Source texts of formatted documents:

+ + + + + + +

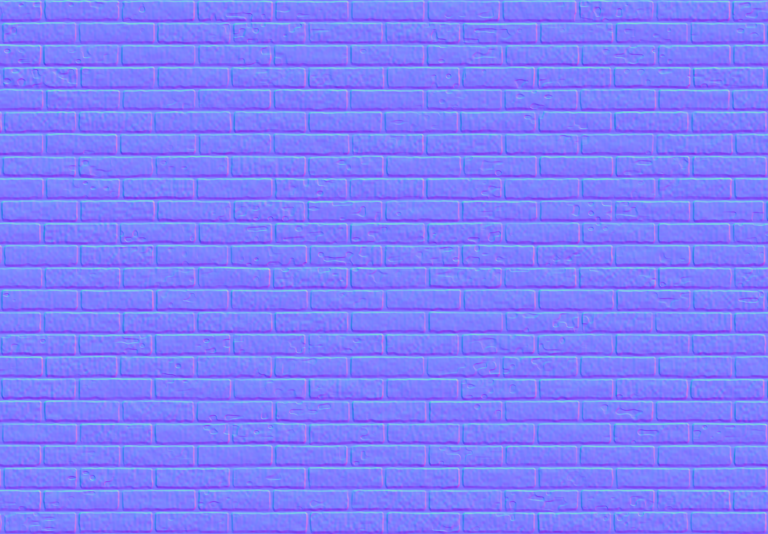
Reproduce this texture map procedurally as a Shadertoy shader.

```glsl
// Tangent-space normal map of a weathered running-bond brick wall.

// Layout, in units of the canvas height
const float ROWS = 24.0;
const float BRICK_W = 0.1433;         // ten bricks across
const float EVEN_SHIFT = 0.57;        // joint phase of even rows, in bricks
const float ODD_SHIFT = 0.02;         // joint phase of odd rows, in bricks
const float JOINT_JITTER = 0.022;     // uneven brick lengths, in bricks
const float ROW_WAVE = 0.0020;        // waviness of the bed joints

// Joint profile
const float MORTAR_SIDE = 0.0012;
const float MORTAR_BED = 0.0004;
const float BEVEL_SIDE = 0.0042;
const float BEVEL_TOP = 0.0038;
const float BEVEL_BOTTOM = 0.0061;
const float CORNER = 0.0022;          // extra rounding of the corners
const float JOINT_DEPTH = 0.0024;
const float SIDE_FILL = 0.0007;       // mortar left standing in head joints
const float EDGE_WEAR = 0.0015;

// Brick face relief
const float CROWN = 1.9;              // curvature from top to bottom
const vec2 BRICK_TILT = vec2(0.008, 0.04);
const float LUMPS = 0.0010;
const float STREAKS = 0.00052;
const float GRAIN = 0.00062;
const float PIT_DEPTH = 0.0009;
const vec2 BASE_LEAN = vec2(-0.010, 0.0);
const float SLOPE_STEP = 0.0009;

float hash(vec2 p) {
    vec3 q = fract(p.xyx * vec3(0.1031, 0.1030, 0.0973));
    q += dot(q, q.yzx + 33.33);
    return fract((q.x + q.y) * q.z);
}

float noise(vec2 p) {
    vec2 i = floor(p);
    vec2 f = fract(p);
    f = f * f * (3.0 - 2.0 * f);
    float low = mix(hash(i), hash(i + vec2(1, 0)), f.x);
    float high = mix(hash(i + vec2(0, 1)), hash(i + vec2(1, 1)), f.x);
    return mix(low, high, f.y);
}

// Position of the vertical joint at the left of a brick, in bricks
float jointAt(float id, float row) {
    return id + (hash(vec2(id + 40.0, row + 7.0)) - 0.5) * 2.0 * JOINT_JITTER;
}

// Surface height; p.y runs downward from the top of the wall
float wallHeight(vec2 p) {
    // Row and brick lookup
    float y = p.y + (noise(p * vec2(10.0, 30.0) + 50.0) - 0.5) * ROW_WAVE;
    float row = floor(y * ROWS);
    float shift = mod(row, 2.0) < 0.5 ? EVEN_SHIFT : ODD_SHIFT;
    float u = p.x / BRICK_W - shift;
    float id = floor(u);
    if (u < jointAt(id, row)) id -= 1.0;
    else if (u > jointAt(id + 1.0, row)) id += 1.0;

    // Distances to the four joint centres
    float left = (u - jointAt(id, row)) * BRICK_W;
    float right = (jointAt(id + 1.0, row) - u) * BRICK_W;
    float top = y - row / ROWS;
    float bottom = 1.0 / ROWS - top;

    // Raised brick with rounded corners and worn edges
    float wear = (noise(p * 95.0) - 0.5) * EDGE_WEAR;
    float side = min(left, right) - MORTAR_SIDE - wear;
    float bed = min(top / BEVEL_TOP, bottom / BEVEL_BOTTOM) * BEVEL_TOP - MORTAR_BED - wear;
    vec2 rim = max(1.0 + CORNER / BEVEL_SIDE - vec2(side / BEVEL_SIDE, bed / BEVEL_TOP), 0.0);
    float face = 1.0 - smoothstep(CORNER / BEVEL_SIDE, 1.0 + CORNER / BEVEL_SIDE, length(rim));

    // Head joints are filled a little higher than bed joints
    float headJoint = smoothstep(0.0, BEVEL_BOTTOM, min(top, bottom) - MORTAR_BED);
    float depth = JOINT_DEPTH - SIDE_FILL * headJoint * (1.0 - face);

    // Per-brick tilt and crown
    vec2 local = vec2(left - right, bottom - top) * 0.5;
    vec2 key = vec2(id + 90.0, row + 20.0);
    vec2 tilt = (vec2(hash(key), hash(key + 31.0)) - 0.5) * BRICK_TILT;
    float relief = dot(local, tilt) - CROWN * local.y * local.y;

    // Lumps, vertical drag streaks and grain of varying strength
    float rough = 0.6 + hash(key * 3.0) * 0.7;
    relief += (noise(p * vec2(38.0, 62.0) + 11.0) - 0.5) * LUMPS;
    relief += (noise(p * vec2(200.0, 60.0) + 23.0) - 0.5) * STREAKS * rough;
    float grain = (noise(p * vec2(180.0, 165.0) + 71.0) - 0.5) * GRAIN * rough;

    // Small pits and scrapes gathered in patches
    float patchy = smoothstep(0.50, 0.80, noise(p * vec2(12.0, 20.0) + 200.0));
    float pit = patchy * smoothstep(0.62, 0.85, noise(p * vec2(75.0, 105.0) + 130.0));

    float raised = depth + relief - pit * PIT_DEPTH;
    return face * raised + (JOINT_DEPTH - depth) + grain * (0.5 + 0.5 * face);
}

vec3 wallNormal(vec2 p) {
    vec2 e = vec2(SLOPE_STEP, 0.0);
    vec2 slope = vec2(wallHeight(p + e.xy) - wallHeight(p - e.xy),
                      wallHeight(p - e.yx) - wallHeight(p + e.yx)) / (2.0 * SLOPE_STEP);
    return normalize(vec3(BASE_LEAN - slope, 1.0));
}

void mainImage(out vec4 fragColor, in vec2 fragCoord) {
    // Average a 2 x 2 grid of samples to smooth the edges
    vec3 sum = vec3(0.0);
    for (int i = 0; i < 4; i++) {
        vec2 offset = vec2(i % 2, i / 2) * 0.5 - 0.25;
        vec2 p = (fragCoord + offset) / iResolution.y;
        sum += wallNormal(vec2(p.x, 1.0 - p.y));
    }
    fragColor = vec4(sum * 0.125 + 0.5, 1.0);
}
```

+ + + + + + +

# WHAT YOU HAVE TO DO:
All of the records need repeating exactly, except for the pictures.

# EXERCISE ANSWER:
Reproduce this texture map procedurally as a Shadertoy shader.

```glsl
// Tangent-space normal map of a weathered running-bond brick wall.

// Layout, in units of the canvas height
const float ROWS = 24.0;
const float BRICK_W = 0.1433;         // ten bricks across
const float EVEN_SHIFT = 0.57;        // joint phase of even rows, in bricks
const float ODD_SHIFT = 0.02;         // joint phase of odd rows, in bricks
const float JOINT_JITTER = 0.022;     // uneven brick lengths, in bricks
const float ROW_WAVE = 0.0020;        // waviness of the bed joints

// Joint profile
const float MORTAR_SIDE = 0.0012;
const float MORTAR_BED = 0.0004;
const float BEVEL_SIDE = 0.0042;
const float BEVEL_TOP = 0.0038;
const float BEVEL_BOTTOM = 0.0061;
const float CORNER = 0.0022;          // extra rounding of the corners
const float JOINT_DEPTH = 0.0024;
const float SIDE_FILL = 0.0007;       // mortar left standing in head joints
const float EDGE_WEAR = 0.0015;

// Brick face relief
const float CROWN = 1.9;              // curvature from top to bottom
const vec2 BRICK_TILT = vec2(0.008, 0.04);
const float LUMPS = 0.0010;
const float STREAKS = 0.00052;
const float GRAIN = 0.00062;
const float PIT_DEPTH = 0.0009;
const vec2 BASE_LEAN = vec2(-0.010, 0.0);
const float SLOPE_STEP = 0.0009;

float hash(vec2 p) {
    vec3 q = fract(p.xyx * vec3(0.1031, 0.1030, 0.0973));
    q += dot(q, q.yzx + 33.33);
    return fract((q.x + q.y) * q.z);
}

float noise(vec2 p) {
    vec2 i = floor(p);
    vec2 f = fract(p);
    f = f * f * (3.0 - 2.0 * f);
    float low = mix(hash(i), hash(i + vec2(1, 0)), f.x);
    float high = mix(hash(i + vec2(0, 1)), hash(i + vec2(1, 1)), f.x);
    return mix(low, high, f.y);
}

// Position of the vertical joint at the left of a brick, in bricks
float jointAt(float id, float row) {
    return id + (hash(vec2(id + 40.0, row + 7.0)) - 0.5) * 2.0 * JOINT_JITTER;
}

// Surface height; p.y runs downward from the top of the wall
float wallHeight(vec2 p) {
    // Row and brick lookup
    float y = p.y + (noise(p * vec2(10.0, 30.0) + 50.0) - 0.5) * ROW_WAVE;
    float row = floor(y * ROWS);
    float shift = mod(row, 2.0) < 0.5 ? EVEN_SHIFT : ODD_SHIFT;
    float u = p.x / BRICK_W - shift;
    float id = floor(u);
    if (u < jointAt(id, row)) id -= 1.0;
    else if (u > jointAt(id + 1.0, row)) id += 1.0;

    // Distances to the four joint centres
    float left = (u - jointAt(id, row)) * BRICK_W;
    float right = (jointAt(id + 1.0, row) - u) * BRICK_W;
    float top = y - row / ROWS;
    float bottom = 1.0 / ROWS - top;

    // Raised brick with rounded corners and worn edges
    float wear = (noise(p * 95.0) - 0.5) * EDGE_WEAR;
    float side = min(left, right) - MORTAR_SIDE - wear;
    float bed = min(top / BEVEL_TOP, bottom / BEVEL_BOTTOM) * BEVEL_TOP - MORTAR_BED - wear;
    vec2 rim = max(1.0 + CORNER / BEVEL_SIDE - vec2(side / BEVEL_SIDE, bed / BEVEL_TOP), 0.0);
    float face = 1.0 - smoothstep(CORNER / BEVEL_SIDE, 1.0 + CORNER / BEVEL_SIDE, length(rim));

    // Head joints are filled a little higher than bed joints
    float headJoint = smoothstep(0.0, BEVEL_BOTTOM, min(top, bottom) - MORTAR_BED);
    float depth = JOINT_DEPTH - SIDE_FILL * headJoint * (1.0 - face);

    // Per-brick tilt and crown
    vec2 local = vec2(left - right, bottom - top) * 0.5;
    vec2 key = vec2(id + 90.0, row + 20.0);
    vec2 tilt = (vec2(hash(key), hash(key + 31.0)) - 0.5) * BRICK_TILT;
    float relief = dot(local, tilt) - CROWN * local.y * local.y;

    // Lumps, vertical drag streaks and grain of varying strength
    float rough = 0.6 + hash(key * 3.0) * 0.7;
    relief += (noise(p * vec2(38.0, 62.0) + 11.0) - 0.5) * LUMPS;
    relief += (noise(p * vec2(200.0, 60.0) + 23.0) - 0.5) * STREAKS * rough;
    float grain = (noise(p * vec2(180.0, 165.0) + 71.0) - 0.5) * GRAIN * rough;

    // Small pits and scrapes gathered in patches
    float patchy = smoothstep(0.50, 0.80, noise(p * vec2(12.0, 20.0) + 200.0));
    float pit = patchy * smoothstep(0.62, 0.85, noise(p * vec2(75.0, 105.0) + 130.0));

    float raised = depth + relief - pit * PIT_DEPTH;
    return face * raised + (JOINT_DEPTH - depth) + grain * (0.5 + 0.5 * face);
}

vec3 wallNormal(vec2 p) {
    vec2 e = vec2(SLOPE_STEP, 0.0);
    vec2 slope = vec2(wallHeight(p + e.xy) - wallHeight(p - e.xy),
                      wallHeight(p - e.yx) - wallHeight(p + e.yx)) / (2.0 * SLOPE_STEP);
    return normalize(vec3(BASE_LEAN - slope, 1.0));
}

void mainImage(out vec4 fragColor, in vec2 fragCoord) {
    // Average a 2 x 2 grid of samples to smooth the edges
    vec3 sum = vec3(0.0);
    for (int i = 0; i < 4; i++) {
        vec2 offset = vec2(i % 2, i / 2) * 0.5 - 0.25;
        vec2 p = (fragCoord + offset) / iResolution.y;
        sum += wallNormal(vec2(p.x, 1.0 - p.y));
    }
    fragColor = vec4(sum * 0.125 + 0.5, 1.0);
}
```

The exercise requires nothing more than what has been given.